The world gets smaller every day. Just consider the personal-area network (PAN). Through cell phones, personal digital assistants (PDAs), e-mail pagers and laptop computers, soon we’ll all be able to plug into IT infrastructures wherever, whenever we want.
Or so say the entrail-readers at Gartner Inc. In a recent press brief, the IT think-tank predicts widespread use of mobile technologies over the next few years. Rapid adoption will put even more stress on IT planners and their limited resources, as well as staff. By 2003, Gartner predicts that mobile workers will spend 20 minutes a day just synchronizing their data from different devices.
For its part, Meta Group Inc. predicts that by 2003, nearly 20 per cent of business-to-business transactions will be mobile or wireless. For business-to-consumer transactions, wireless will account for 25 per cent.
As one solution, Gartner calls on IT managers to consider limiting support to certain devices, standardize synchro tools and use cross-platform applications. At first glance, it’s sound advice, but there’s something missing here: users.
As companies cut the wires connecting employees to their voice and data networks, staff could find themselves further enmeshed in a web of differing (and conflicting) devices and applications, not to mention stuck with more grunt work.
Is it reasonable to place further demands on workers, not only to respond to round-the-clock messages, but also to take more time out to tinker with their data and devices? This is what unified messaging promised to resolve — and when was the last time you checked for a fax through voice mail?
Convergence is much more than a technical or business issue. As we’ve seen with VCRs and remote control wands, there are limits to what we can put up with as users. Dumping more options into the mix — even if it’s a well-though-out dump — has to make more than business sense. It’s got to take into account how people work, and how that work can be helped, not hindered, by technology.
There are some solid examples of increasingly popular PAN devices, albeit on the consumer side. Just look at text messaging on cell phones, or all those nifty doo-dads you can stick on a Handspring Visor.
But consumers can decide when and how to use these toys. Employees have to squeeze them into their workloads as determined by management.
Flexible, mobile-friendly IT infrastructure could make it easier for staff to do their jobs, be it updating files while away from the office or responding to queries while travelling. But beyond finding a technological fix, we need a lot more discussion on how these new gadgets will fit into our day-to-day work activities.
Remember how networks and laser printers were supposed to herald the rise of the paperless office? Instead, the ease with which we can send, access and print information means we’re killing even more trees than ever.

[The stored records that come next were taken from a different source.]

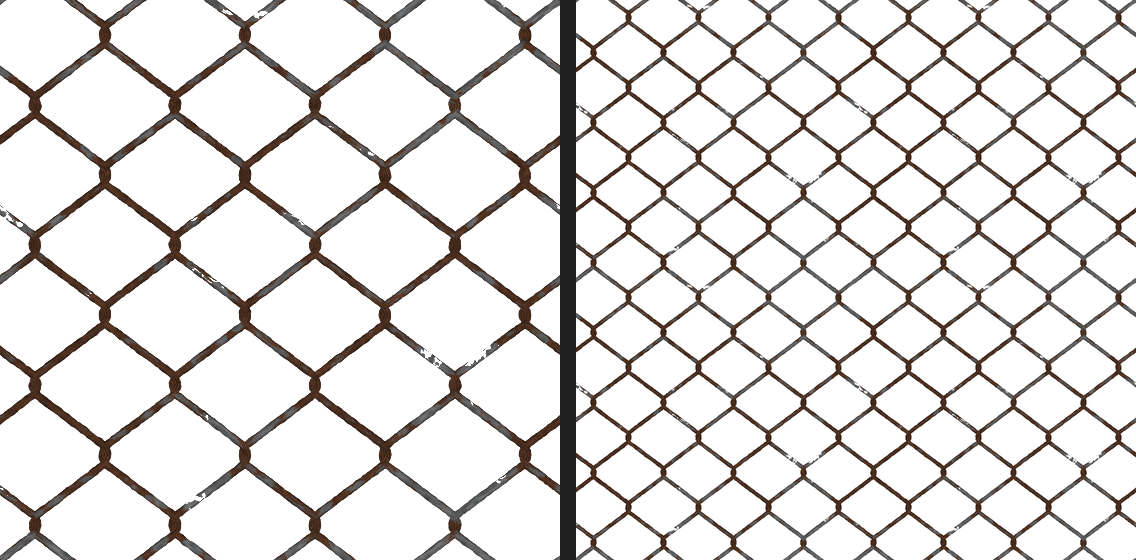
Left, the tile; right, the same tile 2 across and 2 down.
Write a Shadertoy shader that draws this pattern.

```glsl
// Rusty chain-link fence on white: 4 by 4 staggered diamonds of worn, knotted wire.

float hash(vec2 p) {
    vec3 q = fract(p.xyx * vec3(0.1031, 0.1030, 0.0973));
    q += dot(q, q.yzx + 33.33);
    return fract((q.x + q.y) * q.z);
}

// Value noise that wraps after a whole number of cells.
float noise(vec2 p, vec2 period) {
    vec2 i = floor(p), f = fract(p);
    f = f * f * (3.0 - 2.0 * f);
    vec2 a = mod(i, period), b = mod(i + 1.0, period);
    return mix(mix(hash(a), hash(vec2(b.x, a.y)), f.x),
               mix(hash(vec2(a.x, b.y)), hash(b), f.x), f.y);
}

float tiledNoise(vec2 uv, float cells) {
    return noise(uv * cells, vec2(cells));
}

// Offset from the nearest knot of the staggered lattice, in repeat units.
vec2 nearestKnot(vec2 q) {
    vec2 a = fract(q + 0.25) - 0.5;
    vec2 b = fract(q - 0.25) - 0.5;
    return abs(a.x) + abs(a.y) < abs(b.x) + abs(b.y) ? a : b;
}

void mainImage(out vec4 fragColor, in vec2 fragCoord) {
    vec2 uv = fragCoord / iResolution.xy;
    float pixel = 4.0 / min(iResolution.x, iResolution.y);
    vec2 r = nearestKnot(uv * 4.0);

    // Four wires leave each knot from its upper and lower ends.
    vec2 w = abs(r) - vec2(0.0, 0.0625);
    float along = dot(w, vec2(0.8, 0.6));
    float across = dot(w, vec2(-0.6, 0.8));
    float wire = length(vec2(min(along, 0.0), across)) - 0.0275;
    float knot = length(r * vec2(1.0, 0.68)) - 0.045;

    // Ragged, corroded outline.
    float fine = 0.6 * tiledNoise(uv, 110.0) + 0.4 * tiledNoise(uv, 230.0);
    float shape = min(wire, knot) + 0.010 * (fine - 0.5);
    float cover = 1.0 - smoothstep(-0.5 * pixel, 0.5 * pixel, shape);

    // Streaks drawn along the wire; whole-number slopes keep them tileable.
    float slope = r.x * r.y < 0.0 ? -1.0 : 1.0;
    vec2 grain = vec2(4.0 * uv.x + 3.0 * slope * uv.y, 3.0 * uv.x - 4.0 * slope * uv.y);
    float streak = noise(grain * vec2(14.0, 72.0), vec2(14.0, 72.0));

    // Rust gathers in broad regions, in blotches and around the knots.
    float nearKnot = exp(-dot(r, r) / 0.012);
    float blotch = 0.34 * tiledNoise(uv, 5.0) + 0.30 * tiledNoise(uv, 38.0)
                 + 0.18 * streak + 0.18 * fine;
    float rust = smoothstep(0.44, 0.56, blotch + 0.14 * nearKnot
                 + 0.10 * smoothstep(0.015, 0.028, abs(across)));

    vec3 steel = mix(vec3(0.31, 0.31, 0.31), vec3(0.46, 0.47, 0.48), streak);
    vec3 brown = mix(vec3(0.22, 0.13, 0.08), vec3(0.36, 0.21, 0.13), 0.5 * streak + 0.5 * fine);
    vec3 color = mix(steel, brown, 0.94 * rust);

    // Round wire, with curved strands wrapped over each knot.
    float body = 1.0 - 0.28 * smoothstep(0.3, 1.0, abs(across) / 0.0275);
    float bend = length(r * vec2(1.0, 0.8) + vec2(0.035, 0.0));
    float strands = 0.92 + 0.13 * sin(bend * 330.0 + 2.0 * streak);
    color *= mix(body, strands, 1.0 - smoothstep(-0.008, 0.004, knot));
    color *= 0.90 + 0.24 * fine;

    // Chipped clusters let the white show through, mostly on upper edges of bare steel.
    float upper = across * sign(r.y);
    float zone = smoothstep(0.58, 0.82, tiledNoise(uv + 0.37, 15.0))
               * (1.0 - 0.8 * rust) * smoothstep(0.09, 0.18, length(r));
    float chip = smoothstep(0.0, 0.10, fine + 4.0 * upper - 1.28 + 0.82 * zone);

    fragColor = vec4(mix(vec3(1.0), color, cover * (1.0 - chip)), 1.0);
}
```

Let’s not make a similar mistake with mobile IT. Let’s make sure that by cutting the leash, we don’t strangle ourselves through even tighter links to the workplace.